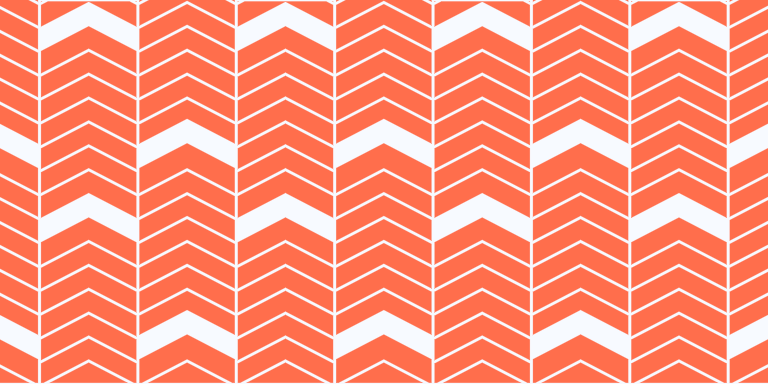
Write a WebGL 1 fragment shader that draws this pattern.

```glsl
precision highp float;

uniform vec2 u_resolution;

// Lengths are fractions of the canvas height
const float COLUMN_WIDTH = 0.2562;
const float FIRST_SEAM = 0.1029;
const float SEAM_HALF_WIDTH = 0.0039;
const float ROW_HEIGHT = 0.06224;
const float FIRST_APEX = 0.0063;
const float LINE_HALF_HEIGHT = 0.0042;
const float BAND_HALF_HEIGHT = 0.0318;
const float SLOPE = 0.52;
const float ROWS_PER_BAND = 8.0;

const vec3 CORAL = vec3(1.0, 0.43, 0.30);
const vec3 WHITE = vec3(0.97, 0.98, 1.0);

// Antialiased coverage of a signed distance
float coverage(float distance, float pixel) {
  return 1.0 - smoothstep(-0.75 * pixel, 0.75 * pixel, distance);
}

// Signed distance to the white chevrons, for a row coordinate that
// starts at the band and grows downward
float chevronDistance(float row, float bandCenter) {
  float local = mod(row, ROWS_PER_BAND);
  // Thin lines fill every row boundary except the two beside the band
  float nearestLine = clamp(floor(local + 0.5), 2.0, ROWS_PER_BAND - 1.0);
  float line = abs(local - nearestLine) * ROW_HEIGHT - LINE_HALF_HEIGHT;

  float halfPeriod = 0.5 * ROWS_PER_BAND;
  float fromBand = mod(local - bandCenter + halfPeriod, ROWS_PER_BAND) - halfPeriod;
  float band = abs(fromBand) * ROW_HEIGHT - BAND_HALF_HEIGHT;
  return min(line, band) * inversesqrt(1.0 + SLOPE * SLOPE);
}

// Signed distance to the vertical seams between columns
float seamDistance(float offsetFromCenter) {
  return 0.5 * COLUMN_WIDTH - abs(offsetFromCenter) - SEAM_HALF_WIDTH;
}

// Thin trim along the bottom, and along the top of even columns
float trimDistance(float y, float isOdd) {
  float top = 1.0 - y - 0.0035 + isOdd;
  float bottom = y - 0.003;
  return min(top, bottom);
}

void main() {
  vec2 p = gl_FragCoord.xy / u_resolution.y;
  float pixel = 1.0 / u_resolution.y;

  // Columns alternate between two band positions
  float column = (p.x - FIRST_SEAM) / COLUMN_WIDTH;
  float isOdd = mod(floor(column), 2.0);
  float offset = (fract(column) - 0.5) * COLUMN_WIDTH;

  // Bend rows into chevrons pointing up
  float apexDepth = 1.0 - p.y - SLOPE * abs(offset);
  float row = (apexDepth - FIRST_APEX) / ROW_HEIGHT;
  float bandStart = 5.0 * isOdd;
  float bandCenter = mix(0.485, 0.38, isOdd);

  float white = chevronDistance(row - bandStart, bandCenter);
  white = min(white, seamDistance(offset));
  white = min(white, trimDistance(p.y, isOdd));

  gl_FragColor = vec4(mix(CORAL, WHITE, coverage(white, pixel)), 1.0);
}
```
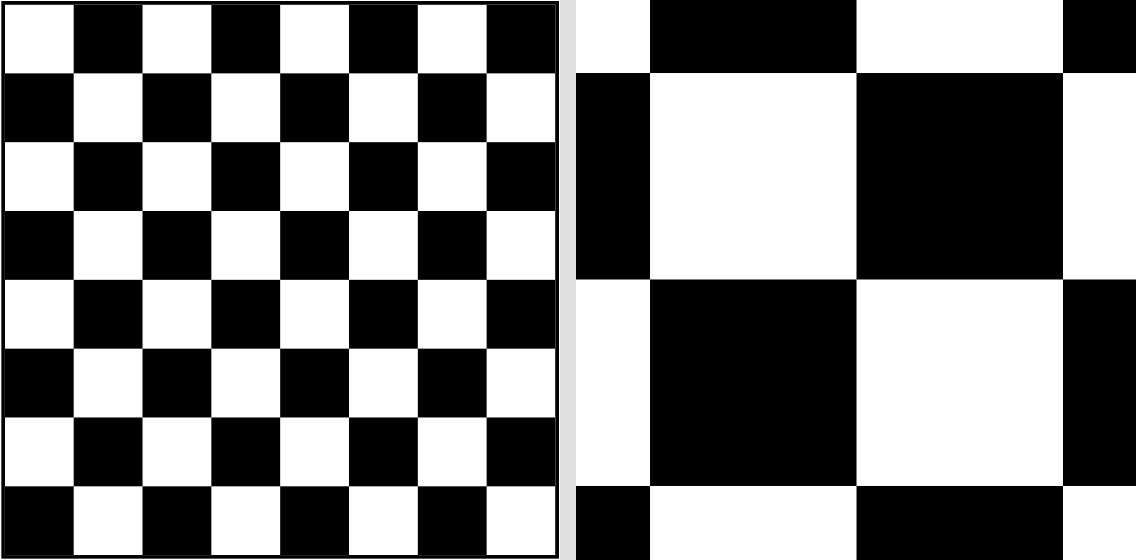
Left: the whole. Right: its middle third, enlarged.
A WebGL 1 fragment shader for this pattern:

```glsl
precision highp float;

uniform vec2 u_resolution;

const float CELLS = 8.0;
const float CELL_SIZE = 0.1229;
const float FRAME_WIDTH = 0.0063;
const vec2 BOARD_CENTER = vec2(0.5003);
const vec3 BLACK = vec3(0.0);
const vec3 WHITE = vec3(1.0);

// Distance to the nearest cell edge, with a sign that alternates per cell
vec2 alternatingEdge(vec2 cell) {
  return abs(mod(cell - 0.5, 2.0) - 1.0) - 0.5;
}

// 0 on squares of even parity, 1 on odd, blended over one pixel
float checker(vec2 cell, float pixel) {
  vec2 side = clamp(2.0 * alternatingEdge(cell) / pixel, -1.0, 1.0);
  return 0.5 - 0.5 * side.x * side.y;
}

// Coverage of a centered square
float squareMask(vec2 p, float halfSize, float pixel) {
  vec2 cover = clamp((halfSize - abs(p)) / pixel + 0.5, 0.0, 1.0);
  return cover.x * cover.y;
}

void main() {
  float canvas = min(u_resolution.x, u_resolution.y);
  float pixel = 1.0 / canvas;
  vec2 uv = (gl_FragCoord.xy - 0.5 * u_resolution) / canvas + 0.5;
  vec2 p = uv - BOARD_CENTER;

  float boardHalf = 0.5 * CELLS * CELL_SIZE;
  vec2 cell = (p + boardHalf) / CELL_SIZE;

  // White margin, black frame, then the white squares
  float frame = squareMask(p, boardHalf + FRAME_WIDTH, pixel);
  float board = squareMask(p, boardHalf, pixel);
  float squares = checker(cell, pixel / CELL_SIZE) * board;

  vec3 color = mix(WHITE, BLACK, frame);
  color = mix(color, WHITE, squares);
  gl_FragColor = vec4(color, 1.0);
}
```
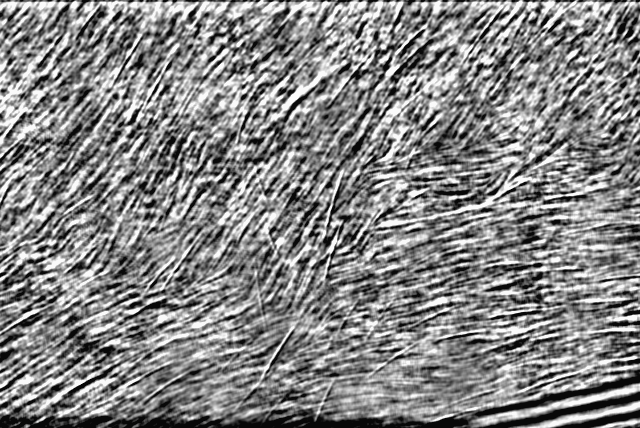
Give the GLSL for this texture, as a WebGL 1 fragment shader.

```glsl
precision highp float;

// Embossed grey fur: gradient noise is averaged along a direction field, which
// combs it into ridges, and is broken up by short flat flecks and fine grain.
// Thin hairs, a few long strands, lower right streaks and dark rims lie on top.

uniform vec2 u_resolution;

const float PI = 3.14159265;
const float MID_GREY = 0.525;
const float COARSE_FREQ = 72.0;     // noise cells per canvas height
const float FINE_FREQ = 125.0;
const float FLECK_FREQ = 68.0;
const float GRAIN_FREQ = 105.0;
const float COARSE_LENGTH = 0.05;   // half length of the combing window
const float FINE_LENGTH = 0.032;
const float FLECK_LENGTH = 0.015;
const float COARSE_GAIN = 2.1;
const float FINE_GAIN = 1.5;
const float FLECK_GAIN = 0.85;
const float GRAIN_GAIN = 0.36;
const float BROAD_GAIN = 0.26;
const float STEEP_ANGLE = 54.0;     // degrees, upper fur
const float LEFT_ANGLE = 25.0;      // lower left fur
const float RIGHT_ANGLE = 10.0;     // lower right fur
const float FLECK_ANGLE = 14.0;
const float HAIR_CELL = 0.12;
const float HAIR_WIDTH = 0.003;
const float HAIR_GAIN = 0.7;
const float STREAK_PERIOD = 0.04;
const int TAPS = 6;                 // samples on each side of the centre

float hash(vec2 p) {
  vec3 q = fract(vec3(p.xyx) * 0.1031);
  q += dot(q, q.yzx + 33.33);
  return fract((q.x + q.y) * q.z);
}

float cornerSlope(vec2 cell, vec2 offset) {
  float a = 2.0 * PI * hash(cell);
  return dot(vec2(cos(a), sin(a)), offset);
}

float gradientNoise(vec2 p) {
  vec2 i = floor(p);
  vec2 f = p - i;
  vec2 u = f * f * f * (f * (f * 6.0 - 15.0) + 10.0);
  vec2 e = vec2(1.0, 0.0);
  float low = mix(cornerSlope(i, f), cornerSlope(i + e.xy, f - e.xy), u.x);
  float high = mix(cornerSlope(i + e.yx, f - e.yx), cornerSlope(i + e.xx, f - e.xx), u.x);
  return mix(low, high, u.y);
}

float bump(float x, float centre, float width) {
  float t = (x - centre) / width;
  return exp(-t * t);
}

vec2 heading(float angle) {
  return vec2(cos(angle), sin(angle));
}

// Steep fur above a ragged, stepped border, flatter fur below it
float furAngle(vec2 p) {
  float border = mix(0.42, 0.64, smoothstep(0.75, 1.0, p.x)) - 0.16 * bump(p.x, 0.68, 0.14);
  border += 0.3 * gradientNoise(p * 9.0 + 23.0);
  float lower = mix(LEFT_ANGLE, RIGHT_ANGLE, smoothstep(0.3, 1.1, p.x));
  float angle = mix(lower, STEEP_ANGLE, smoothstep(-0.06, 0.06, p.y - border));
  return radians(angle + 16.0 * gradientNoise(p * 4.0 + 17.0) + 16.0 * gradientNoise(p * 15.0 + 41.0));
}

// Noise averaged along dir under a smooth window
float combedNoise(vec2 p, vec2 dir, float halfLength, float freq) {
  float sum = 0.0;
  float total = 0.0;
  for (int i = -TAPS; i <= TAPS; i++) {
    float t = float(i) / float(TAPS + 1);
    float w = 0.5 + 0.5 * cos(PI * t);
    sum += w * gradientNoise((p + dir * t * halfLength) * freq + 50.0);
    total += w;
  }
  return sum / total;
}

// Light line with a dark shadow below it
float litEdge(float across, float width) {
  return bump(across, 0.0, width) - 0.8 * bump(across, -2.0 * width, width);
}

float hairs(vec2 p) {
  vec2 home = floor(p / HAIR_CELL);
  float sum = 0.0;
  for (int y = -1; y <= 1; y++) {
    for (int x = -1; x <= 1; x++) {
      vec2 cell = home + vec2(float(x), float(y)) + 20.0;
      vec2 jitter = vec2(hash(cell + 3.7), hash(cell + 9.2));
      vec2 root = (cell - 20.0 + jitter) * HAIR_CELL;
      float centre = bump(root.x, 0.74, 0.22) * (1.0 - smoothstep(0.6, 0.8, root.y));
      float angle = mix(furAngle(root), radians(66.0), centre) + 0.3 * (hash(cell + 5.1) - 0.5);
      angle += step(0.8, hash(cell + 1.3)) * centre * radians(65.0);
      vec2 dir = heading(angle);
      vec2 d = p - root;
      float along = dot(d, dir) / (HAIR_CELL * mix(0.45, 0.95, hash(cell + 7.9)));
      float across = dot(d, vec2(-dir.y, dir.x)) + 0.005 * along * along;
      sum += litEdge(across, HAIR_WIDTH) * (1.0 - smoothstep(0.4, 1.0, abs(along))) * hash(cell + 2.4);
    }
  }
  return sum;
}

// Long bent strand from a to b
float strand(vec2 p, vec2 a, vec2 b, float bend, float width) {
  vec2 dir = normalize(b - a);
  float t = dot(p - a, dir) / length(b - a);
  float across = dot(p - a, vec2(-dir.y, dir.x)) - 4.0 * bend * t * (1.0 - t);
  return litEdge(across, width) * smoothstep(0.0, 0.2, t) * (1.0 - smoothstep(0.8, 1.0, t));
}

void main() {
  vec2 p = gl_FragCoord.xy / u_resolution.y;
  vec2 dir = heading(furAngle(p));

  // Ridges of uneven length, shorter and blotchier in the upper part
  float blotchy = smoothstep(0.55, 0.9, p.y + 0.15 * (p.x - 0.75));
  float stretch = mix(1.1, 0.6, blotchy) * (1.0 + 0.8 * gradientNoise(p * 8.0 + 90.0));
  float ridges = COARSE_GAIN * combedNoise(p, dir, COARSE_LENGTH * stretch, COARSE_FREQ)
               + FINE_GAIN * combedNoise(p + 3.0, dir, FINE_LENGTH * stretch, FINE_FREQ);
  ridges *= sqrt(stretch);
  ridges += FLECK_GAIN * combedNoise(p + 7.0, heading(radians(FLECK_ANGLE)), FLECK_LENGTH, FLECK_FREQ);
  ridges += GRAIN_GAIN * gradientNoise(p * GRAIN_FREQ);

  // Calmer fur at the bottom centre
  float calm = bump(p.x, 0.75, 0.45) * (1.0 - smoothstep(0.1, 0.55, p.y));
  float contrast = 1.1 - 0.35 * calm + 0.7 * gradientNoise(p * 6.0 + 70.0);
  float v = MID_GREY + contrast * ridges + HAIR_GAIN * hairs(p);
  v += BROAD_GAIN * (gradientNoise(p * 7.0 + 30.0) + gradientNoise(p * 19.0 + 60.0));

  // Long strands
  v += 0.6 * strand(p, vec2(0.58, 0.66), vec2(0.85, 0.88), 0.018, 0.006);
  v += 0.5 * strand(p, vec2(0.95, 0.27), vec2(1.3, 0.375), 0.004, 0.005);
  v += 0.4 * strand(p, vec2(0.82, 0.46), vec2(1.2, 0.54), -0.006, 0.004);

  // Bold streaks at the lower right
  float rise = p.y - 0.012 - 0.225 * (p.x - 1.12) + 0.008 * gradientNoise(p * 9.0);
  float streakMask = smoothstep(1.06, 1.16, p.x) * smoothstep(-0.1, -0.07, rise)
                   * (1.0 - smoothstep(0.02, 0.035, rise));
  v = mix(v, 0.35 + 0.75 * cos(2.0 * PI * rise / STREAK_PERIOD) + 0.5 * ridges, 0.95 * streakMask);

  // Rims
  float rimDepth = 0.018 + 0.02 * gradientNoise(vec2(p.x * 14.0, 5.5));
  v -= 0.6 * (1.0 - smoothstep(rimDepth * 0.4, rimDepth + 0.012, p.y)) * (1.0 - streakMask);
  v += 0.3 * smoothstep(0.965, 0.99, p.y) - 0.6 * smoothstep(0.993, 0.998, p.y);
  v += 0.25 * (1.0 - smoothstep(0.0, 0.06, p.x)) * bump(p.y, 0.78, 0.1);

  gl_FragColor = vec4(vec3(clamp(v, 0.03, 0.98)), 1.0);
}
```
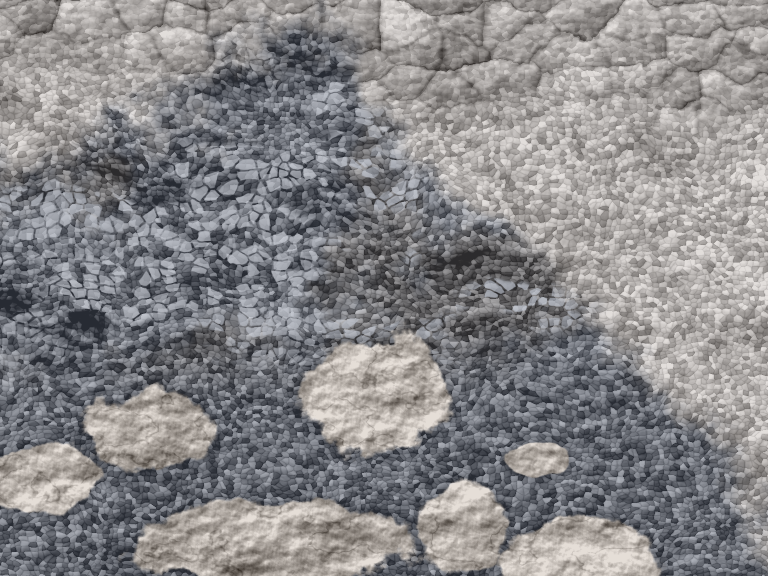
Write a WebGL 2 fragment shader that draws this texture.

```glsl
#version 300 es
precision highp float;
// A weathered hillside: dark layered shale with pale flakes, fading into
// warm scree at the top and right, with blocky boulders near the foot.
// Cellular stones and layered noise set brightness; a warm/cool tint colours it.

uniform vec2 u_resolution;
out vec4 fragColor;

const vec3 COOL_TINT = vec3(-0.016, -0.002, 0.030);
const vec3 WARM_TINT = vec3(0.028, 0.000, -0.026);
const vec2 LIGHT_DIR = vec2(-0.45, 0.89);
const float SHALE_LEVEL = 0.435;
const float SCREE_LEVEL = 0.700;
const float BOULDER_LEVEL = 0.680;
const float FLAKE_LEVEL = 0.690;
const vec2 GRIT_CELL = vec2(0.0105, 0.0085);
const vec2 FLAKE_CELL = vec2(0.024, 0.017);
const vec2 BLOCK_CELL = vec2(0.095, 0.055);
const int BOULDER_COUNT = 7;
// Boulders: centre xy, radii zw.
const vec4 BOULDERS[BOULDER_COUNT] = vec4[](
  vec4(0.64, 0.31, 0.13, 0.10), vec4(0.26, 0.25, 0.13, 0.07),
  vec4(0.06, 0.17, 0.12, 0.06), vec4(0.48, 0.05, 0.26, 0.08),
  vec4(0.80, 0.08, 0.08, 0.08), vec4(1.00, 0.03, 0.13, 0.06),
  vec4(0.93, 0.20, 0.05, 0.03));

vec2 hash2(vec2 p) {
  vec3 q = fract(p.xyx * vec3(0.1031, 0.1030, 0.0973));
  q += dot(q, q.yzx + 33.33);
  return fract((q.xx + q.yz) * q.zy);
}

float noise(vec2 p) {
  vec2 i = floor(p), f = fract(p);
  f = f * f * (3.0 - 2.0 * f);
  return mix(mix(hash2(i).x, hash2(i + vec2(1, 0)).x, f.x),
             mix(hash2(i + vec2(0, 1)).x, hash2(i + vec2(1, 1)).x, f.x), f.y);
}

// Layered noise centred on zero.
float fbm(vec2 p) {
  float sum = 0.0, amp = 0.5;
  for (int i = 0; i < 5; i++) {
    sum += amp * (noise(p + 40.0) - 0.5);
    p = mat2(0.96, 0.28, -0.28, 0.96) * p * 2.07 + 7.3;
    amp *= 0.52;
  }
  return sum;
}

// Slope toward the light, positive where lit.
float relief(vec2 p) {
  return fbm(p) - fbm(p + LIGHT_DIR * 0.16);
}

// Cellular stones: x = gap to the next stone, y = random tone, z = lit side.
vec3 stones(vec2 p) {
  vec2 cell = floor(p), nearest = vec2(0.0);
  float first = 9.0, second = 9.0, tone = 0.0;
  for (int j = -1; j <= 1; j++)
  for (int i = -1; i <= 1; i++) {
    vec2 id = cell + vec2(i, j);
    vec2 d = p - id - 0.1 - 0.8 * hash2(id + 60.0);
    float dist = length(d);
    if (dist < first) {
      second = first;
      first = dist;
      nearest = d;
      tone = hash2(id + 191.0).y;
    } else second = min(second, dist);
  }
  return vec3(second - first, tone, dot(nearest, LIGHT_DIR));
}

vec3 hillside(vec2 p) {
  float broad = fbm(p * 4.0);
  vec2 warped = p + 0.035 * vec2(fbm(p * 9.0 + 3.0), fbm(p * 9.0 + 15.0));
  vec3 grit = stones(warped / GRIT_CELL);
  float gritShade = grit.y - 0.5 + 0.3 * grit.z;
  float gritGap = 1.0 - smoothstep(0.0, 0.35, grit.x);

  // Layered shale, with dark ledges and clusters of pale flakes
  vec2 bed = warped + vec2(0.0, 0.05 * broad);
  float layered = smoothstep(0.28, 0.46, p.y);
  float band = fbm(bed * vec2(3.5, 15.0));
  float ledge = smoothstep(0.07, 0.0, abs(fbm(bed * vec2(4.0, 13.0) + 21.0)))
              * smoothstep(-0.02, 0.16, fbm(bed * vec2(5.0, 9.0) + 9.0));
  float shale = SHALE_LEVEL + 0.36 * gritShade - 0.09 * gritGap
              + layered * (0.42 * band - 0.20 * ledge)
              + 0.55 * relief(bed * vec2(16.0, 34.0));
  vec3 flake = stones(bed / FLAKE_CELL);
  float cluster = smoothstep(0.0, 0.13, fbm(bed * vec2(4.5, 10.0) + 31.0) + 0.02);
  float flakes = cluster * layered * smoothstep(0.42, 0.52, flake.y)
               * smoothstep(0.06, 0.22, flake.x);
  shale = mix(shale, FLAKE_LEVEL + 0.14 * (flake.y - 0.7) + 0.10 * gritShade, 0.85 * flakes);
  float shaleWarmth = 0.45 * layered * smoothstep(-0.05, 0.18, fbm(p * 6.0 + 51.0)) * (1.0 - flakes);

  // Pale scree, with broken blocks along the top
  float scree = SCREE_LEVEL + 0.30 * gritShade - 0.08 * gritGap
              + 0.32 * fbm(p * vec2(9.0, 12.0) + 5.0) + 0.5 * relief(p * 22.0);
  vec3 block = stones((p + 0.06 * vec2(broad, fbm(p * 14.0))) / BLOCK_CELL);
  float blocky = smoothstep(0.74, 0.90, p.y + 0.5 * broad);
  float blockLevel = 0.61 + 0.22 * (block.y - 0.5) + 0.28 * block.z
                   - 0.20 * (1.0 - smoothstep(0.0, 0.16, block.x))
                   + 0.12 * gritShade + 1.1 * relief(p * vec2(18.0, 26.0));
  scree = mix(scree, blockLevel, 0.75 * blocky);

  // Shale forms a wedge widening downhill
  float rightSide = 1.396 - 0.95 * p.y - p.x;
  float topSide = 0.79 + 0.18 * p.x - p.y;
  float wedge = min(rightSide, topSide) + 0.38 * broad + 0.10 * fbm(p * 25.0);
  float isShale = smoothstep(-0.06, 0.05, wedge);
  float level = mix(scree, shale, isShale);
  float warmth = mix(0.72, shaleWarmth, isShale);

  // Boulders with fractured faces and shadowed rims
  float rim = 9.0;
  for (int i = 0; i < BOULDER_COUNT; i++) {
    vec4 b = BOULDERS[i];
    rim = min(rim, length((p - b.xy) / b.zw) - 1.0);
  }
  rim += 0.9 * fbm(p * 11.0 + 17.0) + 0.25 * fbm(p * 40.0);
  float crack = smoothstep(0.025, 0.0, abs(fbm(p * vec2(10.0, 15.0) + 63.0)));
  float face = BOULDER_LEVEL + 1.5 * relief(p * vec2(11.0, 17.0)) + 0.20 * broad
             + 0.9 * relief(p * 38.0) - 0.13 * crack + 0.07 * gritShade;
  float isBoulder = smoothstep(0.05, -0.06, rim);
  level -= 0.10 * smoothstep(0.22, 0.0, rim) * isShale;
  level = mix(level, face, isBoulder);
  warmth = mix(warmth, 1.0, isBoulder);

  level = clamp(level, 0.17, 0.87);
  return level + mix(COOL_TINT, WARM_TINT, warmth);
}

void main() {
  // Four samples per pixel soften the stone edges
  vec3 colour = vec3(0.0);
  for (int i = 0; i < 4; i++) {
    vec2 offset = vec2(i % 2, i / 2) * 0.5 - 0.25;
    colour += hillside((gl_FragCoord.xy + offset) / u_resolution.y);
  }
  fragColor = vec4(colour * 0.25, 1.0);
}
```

EXERCISE BRIEF: Copy each line of the preceding data that contains the string "nearestLine".

ANSWER BELOW:
  float nearestLine = clamp(floor(local + 0.5), 2.0, ROWS_PER_BAND - 1.0);
  float line = abs(local - nearestLine) * ROW_HEIGHT - LINE_HALF_HEIGHT;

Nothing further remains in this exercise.